---------- Dataset records ----------

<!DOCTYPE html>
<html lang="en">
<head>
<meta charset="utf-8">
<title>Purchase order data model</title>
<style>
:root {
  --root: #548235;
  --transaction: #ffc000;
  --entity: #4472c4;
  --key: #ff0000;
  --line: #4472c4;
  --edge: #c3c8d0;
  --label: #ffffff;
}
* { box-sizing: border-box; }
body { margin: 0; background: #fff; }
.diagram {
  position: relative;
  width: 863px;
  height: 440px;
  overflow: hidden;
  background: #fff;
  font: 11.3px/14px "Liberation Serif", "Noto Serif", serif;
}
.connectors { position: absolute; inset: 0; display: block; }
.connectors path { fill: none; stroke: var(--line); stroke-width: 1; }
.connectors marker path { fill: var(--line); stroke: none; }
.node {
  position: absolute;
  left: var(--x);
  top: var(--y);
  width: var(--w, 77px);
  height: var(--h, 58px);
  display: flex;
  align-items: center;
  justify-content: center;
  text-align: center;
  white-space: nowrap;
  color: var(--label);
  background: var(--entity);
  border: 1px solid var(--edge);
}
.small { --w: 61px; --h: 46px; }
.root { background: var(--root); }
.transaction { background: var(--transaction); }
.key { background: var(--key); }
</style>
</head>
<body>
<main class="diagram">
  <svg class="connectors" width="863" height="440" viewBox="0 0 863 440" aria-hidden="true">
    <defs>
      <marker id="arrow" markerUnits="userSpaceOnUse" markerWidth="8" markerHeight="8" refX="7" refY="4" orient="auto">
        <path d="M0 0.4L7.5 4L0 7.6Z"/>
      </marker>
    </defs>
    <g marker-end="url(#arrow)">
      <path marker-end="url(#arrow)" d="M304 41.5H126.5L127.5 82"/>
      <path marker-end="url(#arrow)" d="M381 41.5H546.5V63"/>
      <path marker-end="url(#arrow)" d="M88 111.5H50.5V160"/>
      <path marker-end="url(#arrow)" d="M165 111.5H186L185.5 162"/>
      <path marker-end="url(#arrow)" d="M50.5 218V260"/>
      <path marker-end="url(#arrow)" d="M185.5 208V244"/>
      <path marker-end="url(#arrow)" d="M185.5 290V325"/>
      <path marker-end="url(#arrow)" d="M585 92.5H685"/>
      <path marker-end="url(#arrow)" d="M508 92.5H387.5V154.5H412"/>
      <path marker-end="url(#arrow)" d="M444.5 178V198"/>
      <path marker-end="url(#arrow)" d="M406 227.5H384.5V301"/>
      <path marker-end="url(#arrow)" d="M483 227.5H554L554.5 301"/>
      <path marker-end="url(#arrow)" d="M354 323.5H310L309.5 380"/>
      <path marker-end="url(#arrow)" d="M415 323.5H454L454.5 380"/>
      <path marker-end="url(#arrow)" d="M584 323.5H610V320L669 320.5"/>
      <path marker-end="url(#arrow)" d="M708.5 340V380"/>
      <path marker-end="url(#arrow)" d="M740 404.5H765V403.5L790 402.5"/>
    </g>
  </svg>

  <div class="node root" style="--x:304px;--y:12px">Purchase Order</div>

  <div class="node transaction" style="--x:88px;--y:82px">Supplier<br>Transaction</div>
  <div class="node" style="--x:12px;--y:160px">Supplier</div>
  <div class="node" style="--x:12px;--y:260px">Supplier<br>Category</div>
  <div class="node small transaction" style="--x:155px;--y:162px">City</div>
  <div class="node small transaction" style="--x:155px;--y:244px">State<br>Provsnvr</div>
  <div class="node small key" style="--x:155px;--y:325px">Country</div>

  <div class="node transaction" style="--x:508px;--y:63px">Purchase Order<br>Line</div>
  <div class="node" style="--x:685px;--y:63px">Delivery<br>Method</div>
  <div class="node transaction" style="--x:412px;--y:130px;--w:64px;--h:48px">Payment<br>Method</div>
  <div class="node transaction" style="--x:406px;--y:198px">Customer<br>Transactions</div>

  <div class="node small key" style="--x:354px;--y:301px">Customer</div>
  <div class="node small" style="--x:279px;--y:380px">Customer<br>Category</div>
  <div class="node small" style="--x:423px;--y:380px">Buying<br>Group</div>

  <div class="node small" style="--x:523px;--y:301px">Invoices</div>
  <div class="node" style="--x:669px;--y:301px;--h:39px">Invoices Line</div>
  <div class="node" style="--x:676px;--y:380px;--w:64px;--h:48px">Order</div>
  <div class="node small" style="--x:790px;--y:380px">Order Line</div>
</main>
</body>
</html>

----------

→ **Assigned task**: Which lines run from the first of the listing to the line containing "absolute; inset: 0;"? Reproduce those exactly, both ends included.

→ **Output of the exercise**:
<!DOCTYPE html>
<html lang="en">
<head>
<meta charset="utf-8">
<title>Purchase order data model</title>
<style>
:root {
  --root: #548235;
  --transaction: #ffc000;
  --entity: #4472c4;
  --key: #ff0000;
  --line: #4472c4;
  --edge: #c3c8d0;
  --label: #ffffff;
}
* { box-sizing: border-box; }
body { margin: 0; background: #fff; }
.diagram {
  position: relative;
  width: 863px;
  height: 440px;
  overflow: hidden;
  background: #fff;
  font: 11.3px/14px "Liberation Serif", "Noto Serif", serif;
}
.connectors { position: absolute; inset: 0; display: block; }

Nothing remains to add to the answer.